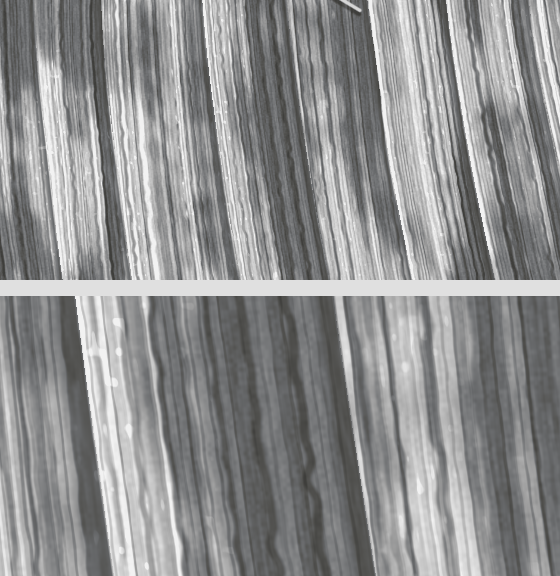
Top: the whole. Bottom: its middle third, enlarged.
Reproduce this texture procedurally as a Shadertoy shader.

```glsl
// Edges of stacked paper sheets, leaning to the right and crossed by dappled shade.
// Sheared 1D cells at three scales make bundles, folds and sheets; layered value
// noise makes the leaf shadows, and each sheet catches the light differently.

#define LEAN 0.055        // shear of the sheets at the left side
#define FAN 0.05          // extra shear towards the right
#define BEND 0.035        // curvature along the sheets
#define BUNDLES 3.4       // bundles per canvas height
#define FOLDS 25.0        // folds per canvas height
#define SHEETS 74.0       // sheets per canvas height
#define SHADE_TONE 0.455
#define SUN_TONE 0.79
#define SUN_AMOUNT 0.50   // larger lights a larger area
#define SOFTNESS 0.17     // half width of the shadow borders

float hash(vec2 p) {
    vec3 q = fract(vec3(p.xyx) * 0.1031);
    q += dot(q, q.yzx + 33.33);
    return fract((q.x + q.y) * q.z);
}

float noise(vec2 p) {
    vec2 i = floor(p), f = fract(p);
    f = f * f * (3.0 - 2.0 * f);
    float low = mix(hash(i), hash(i + vec2(1, 0)), f.x);
    float high = mix(hash(i + vec2(0, 1)), hash(i + vec2(1, 1)), f.x);
    return mix(low, high, f.y);
}

// Uneven strips across u: x = tone, y = dark gap, z = bright ridge.
vec3 strips(float u, float y, float count, float seed) {
    float s = u * count;
    s += 1.2 * noise(vec2(s * 0.4, seed));
    s += 0.2 * (noise(vec2(s * 0.8, y * 38.0 + seed)) - 0.5);
    float id = floor(s), f = fract(s);
    float pixel = count / iResolution.y;
    float blend = smoothstep(1.0 - max(0.2, pixel), 1.0, f);
    float tone = mix(hash(vec2(id, seed)), hash(vec2(id + 1.0, seed)), blend);
    float side = min(f, 1.0 - f);
    float depth = hash(vec2(floor(s + 0.5), seed + 5.0));
    float gap = depth * (1.0 - smoothstep(0.04, 0.14 + pixel, side));
    float ridge = hash(vec2(id, seed + 9.0));
    ridge *= ridge * (1.0 - smoothstep(0.06, 0.16 + pixel, abs(f - 0.3)));
    return vec3(tone, gap, ridge);
}

// Soft leaf shadows: high values are open to the sun.
float canopy(vec2 p) {
    p.x -= 0.25 * (1.0 - p.y);
    float field = 0.56 * noise(p * vec2(3.4, 2.1) + 3.0);
    field += 0.30 * noise(p * vec2(8.0, 5.5) + 17.0);
    return field + 0.14 * noise(p * vec2(23.0, 15.0) + 41.0);
}

float segmentDistance(vec2 p, vec2 a, vec2 b) {
    vec2 ab = b - a;
    return length(p - a - ab * clamp(dot(p - a, ab) / dot(ab, ab), 0.0, 1.0));
}

void mainImage(out vec4 fragColor, in vec2 fragCoord) {
    vec2 p = fragCoord / iResolution.y;
    float pixel = 1.0 / iResolution.y;
    float drop = 1.0 - p.y;

    // Coordinate across the leaning sheets
    float u = p.x - drop * (LEAN + FAN * p.x) - BEND * drop * drop;
    u += 0.012 * (noise(vec2(u * 5.0, p.y * 2.5)) - 0.5);

    // Bundles: a bright lip on the left, a dark crevice on the right
    float b = u * BUNDLES + 0.9 * noise(vec2(u * 2.6, 7.0));
    float bundle = floor(b), across = fract(b);
    float edge = 2.0 * pixel * BUNDLES;
    float crevice = smoothstep(0.87, 0.98, across) * (1.0 - smoothstep(1.0 - edge, 1.0, across));
    float lip = smoothstep(0.0, edge, across) * (1.0 - smoothstep(0.025, 0.06, across));

    // Folds and sheets, each bundle fanned by its own angle
    float v = u + 0.06 * (hash(vec2(bundle, 2.0)) - 0.5) * drop;
    vec3 fold = strips(v, p.y, FOLDS, 11.0 + bundle);
    vec3 sheet = strips(v, p.y, SHEETS, 31.0 + bundle);
    float fibre = noise(vec2(v * 260.0, p.y * 35.0)) - 0.5;
    float grain = noise(p * 190.0) - 0.5;

    // Sunlight broken up by the canopy and by the tilt of each sheet
    float open = canopy(p) - 1.0 + SUN_AMOUNT;
    open += 0.26 * (fold.x - 0.5) + 0.14 * (sheet.x - 0.5) + 0.24 * (0.45 - across);
    float sun = smoothstep(-SOFTNESS, SOFTNESS, open);

    // Paper tone
    float tone = mix(SHADE_TONE, SUN_TONE, sun);
    tone += 0.11 * (fold.x - 0.5) + 0.12 * (sheet.x - 0.5);
    tone += 0.07 * fibre + 0.05 * grain;
    tone *= (1.0 - 0.40 * fold.y) * (1.0 - 0.28 * sheet.y);
    tone += (0.06 + 0.14 * sun) * (0.6 * sheet.z + fold.z);
    tone = mix(tone, 0.29 + 0.04 * fibre, 0.75 * crevice);
    tone += 0.16 * lip;

    // Torn flecks along the ridges
    float fleck = smoothstep(0.80, 0.92, noise(vec2(v * 110.0, p.y * 55.0)));
    tone += 0.14 * fleck * (0.2 + sun) * fold.x;

    // A short stem lying over the upper border, with its shadow
    vec2 root = vec2(1.19, 1.02), tip = vec2(1.285, 0.963);
    float shadow = segmentDistance(p + vec2(0.004, 0.012), root, tip);
    tone *= 0.6 + 0.4 * smoothstep(0.003, 0.014, shadow);
    float stem = segmentDistance(p, root, tip);
    tone = mix(tone, 0.84, 1.0 - smoothstep(0.006 - pixel, 0.006 + pixel, stem));

    // Warm depths, cool half shade, neutral highlights
    tone = clamp(tone, 0.24, 0.95);
    vec3 tint = mix(vec3(0.003, 0.002, -0.008), vec3(-0.006, 0.0, 0.007), smoothstep(0.30, 0.42, tone));
    tint *= 1.0 - smoothstep(0.45, 0.65, tone);
    fragColor = vec4(tone + tint, 1.0);
}
```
+===+
* Your instructions *
Whenever a line in the material contains the word "seed", copy that line.

* Exercise response *
vec3 strips(float u, float y, float count, float seed) {
    s += 1.2 * noise(vec2(s * 0.4, seed));
    s += 0.2 * (noise(vec2(s * 0.8, y * 38.0 + seed)) - 0.5);
    float tone = mix(hash(vec2(id, seed)), hash(vec2(id + 1.0, seed)), blend);
    float depth = hash(vec2(floor(s + 0.5), seed + 5.0));
    float ridge = hash(vec2(id, seed + 9.0));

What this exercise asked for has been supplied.